-- INPUT FOR THIS TASK follows --
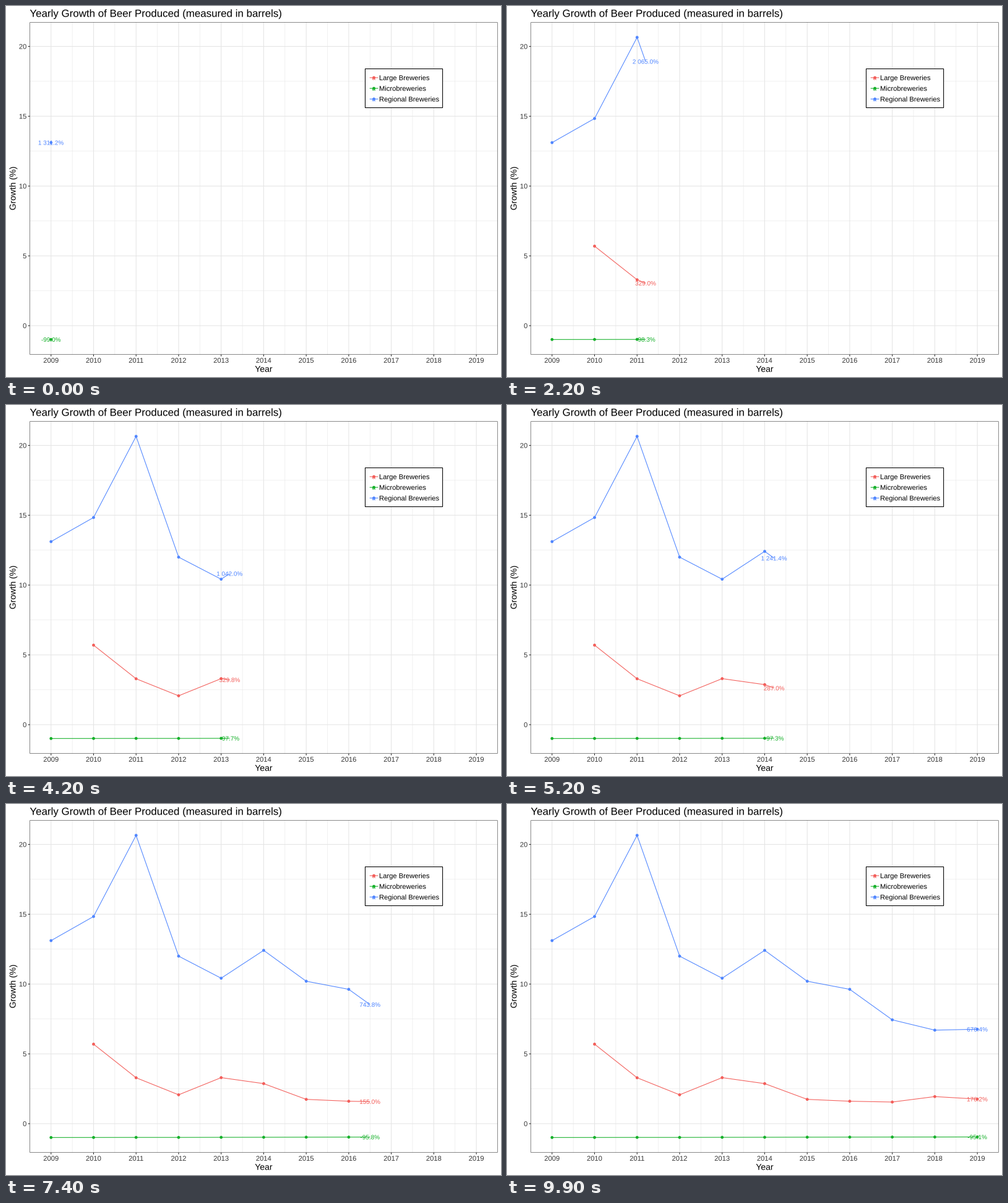
A matplotlib script for the animation above (10000 ms loop, 800 by 600 pixels).

```python
import numpy as np
import matplotlib.pyplot as plt
from matplotlib.animation import FuncAnimation
from matplotlib.patches import Circle, PathPatch, Rectangle
from matplotlib.textpath import TextPath
from matplotlib.transforms import Affine2D

plt.rcParams["font.family"] = "Liberation Sans"

W, H, DPI = 800, 600, 100
FRAMES, INTERVAL = 100, 100
PT = 72 / DPI  # points per pixel

LEFT, RIGHT, TOP, BOTTOM = 38.4, 794.5, 26.3, 563.8
GRID, DARK, TICK_TEXT = "#E5E5E5", "#202020", "#363636"
THIN, HAIR = 1.07, 0.53
TITLE, AXIS, SMALL, LABEL = 16.92, 14, 11.2, 9.96

YEARS = np.arange(2009, 2020)
NAN = np.nan
SERIES = [
    ("Large Breweries", "#F35E5A",
     [NAN, 569.6, 329.0, 206.9, 329.8, 287.0, 174.2, 160.8, 155.0, 194.0, 176.2]),
    ("Microbreweries", "#17B12B",
     [-99.0, -98.7, -98.3, -98.3, -97.7, -97.3, -96.7, -96.2, -95.8, -95.5, -95.1]),
    ("Regional Breweries", "#5086FF",
     [1311.2, 1483.9, 2065.0, 1200.0, 1042.0, 1241.4, 1020.3, 962.3, 743.8, 669.9, 676.4]),
]

# Each year is reached on a whole frame
KEYS = np.round(np.linspace(0, FRAMES - 1, len(YEARS)))


def px(year):
    return LEFT + (RIGHT - LEFT) * (np.asarray(year) - 2008.5) / 11


def py(growth):
    return 517 - 22.58 * np.asarray(growth)


fig = plt.figure(figsize=(W / DPI, H / DPI), dpi=DPI, facecolor="white")
ax = fig.add_axes([0, 0, 1, 1])
ax.set_xlim(0, W)
ax.set_ylim(H, 0)
ax.axis("off")


def line(x, y, color, width=THIN, z=1):
    return ax.plot(x, y, color=color, lw=width * PT, zorder=z, snap=False,
                   solid_capstyle="butt", solid_joinstyle="round")[0]


def dot(x, y, color, z=5):
    return ax.add_patch(Circle((x, y), 2.4, fc=color, lw=0, zorder=z, snap=False))


def box(x0, y0, x1, y1, edge, width, fill="none", z=6):
    ax.add_patch(Rectangle((x0, y0), x1 - x0, y1 - y0, fc=fill, ec=edge,
                           lw=width * PT, zorder=z, snap=False))


def glyphs(x, y, s, size, ha="left", angle=0):
    """Outline of s with its baseline at (x, y), free of pixel rounding."""
    path = TextPath((0, 0), s, size=size)
    ext = path.get_extents()
    shift = {"left": 0, "center": (ext.x0 + ext.x1) / 2, "right": ext.x1}[ha]
    move = Affine2D().translate(-shift, 0).rotate_deg(angle).scale(1, -1)
    return path.transformed(move.translate(x, y))


def text(x, y, s, size, color="black", ha="left", angle=0, z=4):
    return ax.add_patch(PathPatch(glyphs(x, y, s, size, ha, angle), fc=color,
                                  lw=0, zorder=z, snap=False))


def draw_grid():
    for x in px(YEARS[:-1] + 0.5):
        line([x, x], [TOP, BOTTOM], GRID, HAIR, 0.5)
    for y in py(np.arange(2.5, 20, 5)):
        line([LEFT, RIGHT], [y, y], GRID, HAIR, 0.5)
    for year in YEARS:
        x = px(year)
        line([x, x], [TOP, BOTTOM], GRID)
        line([x, x], [BOTTOM, BOTTOM + 2.75], DARK)
        text(x, 576.9, str(year), SMALL, TICK_TEXT, "center")
    for value in range(0, 21, 5):
        y = py(value)
        line([LEFT, RIGHT], [y, y], GRID)
        line([LEFT - 2.75, LEFT], [y, y], DARK)
        text(32.9, y + 4, str(value), SMALL, TICK_TEXT, "right")
    # Only the inner half of the border stroke shows
    inset = HAIR / 2
    box(LEFT + inset, TOP + inset, RIGHT - inset, BOTTOM - inset, DARK, HAIR)


def draw_titles():
    text(LEFT, 17.6, "Yearly Growth of Beer Produced (measured in barrels)", TITLE)
    text((LEFT + RIGHT) / 2, 591.7, "Year", AXIS, ha="center")
    text(15.5, (TOP + BOTTOM) / 2, "Growth (%)", AXIS, ha="center", angle=90)


def draw_legend():
    box(580.5, 101.6, 705.6, 164.5, "black", THIN, "white", 7)
    for i, (name, color, _) in enumerate(SERIES):
        y = 115.9 + 17.28 * i
        line([587.7, 601.5], [y, y], color, z=8)
        text(594.6, y + 3.6, "a", LABEL, color, "center", z=9)
        dot(594.6, y, color, 10)
        text(603, y + 4, name, SMALL, z=9)


def percent(v):
    return f"{v:,.1f}%".replace(",", " ")


class Track:
    """One series: revealed line, dots at passed years, label at the head."""

    def __init__(self, color, values):
        self.values = np.array(values)
        self.growth = self.values / 100
        self.line = line([], [], color, z=3)
        self.label = text(0, 0, "0", LABEL, color)
        self.dots = [(k, dot(px(YEARS[k]), py(g), color))
                     for k, g in enumerate(self.growth) if not np.isnan(g)]

    def update(self, pos):
        k = int(pos)
        nxt = min(k + 1, len(YEARS) - 1)
        frac = pos - k
        g = self.growth
        shown = not np.isnan(g[k])
        self.line.set_visible(shown)
        self.label.set_visible(shown)
        for j, mark in self.dots:
            mark.set_visible(j <= k)
        if not shown:
            return
        x = px(YEARS[0] + pos)
        y = py(g[k] + (g[nxt] - g[k]) * frac)
        self.line.set_data(np.append(px(YEARS[:k + 1]), x),
                           np.append(py(g[:k + 1]), y))
        value = self.values[nxt if frac > 0.499 else k]
        self.label.set_path(glyphs(x, y + 3.6, percent(value), LABEL, "center"))


draw_grid()
draw_titles()
draw_legend()
tracks = [Track(color, values) for _, color, values in SERIES]


def update(i):
    pos = np.interp(i, KEYS, np.arange(len(YEARS)))
    for track in tracks:
        track.update(pos)
    return []


anim = FuncAnimation(fig, update, frames=FRAMES, interval=INTERVAL,
                     init_func=lambda: update(0), repeat=True, repeat_delay=0)
plt.show()
```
-- INPUT FOR THIS TASK concluded --
## [EXERCISE GOAL]
Copy out the lines above with "import" in them.

## [EXERCISE OUTPUT]
import numpy as np
import matplotlib.pyplot as plt
from matplotlib.animation import FuncAnimation
from matplotlib.patches import Circle, PathPatch, Rectangle
from matplotlib.textpath import TextPath
from matplotlib.transforms import Affine2D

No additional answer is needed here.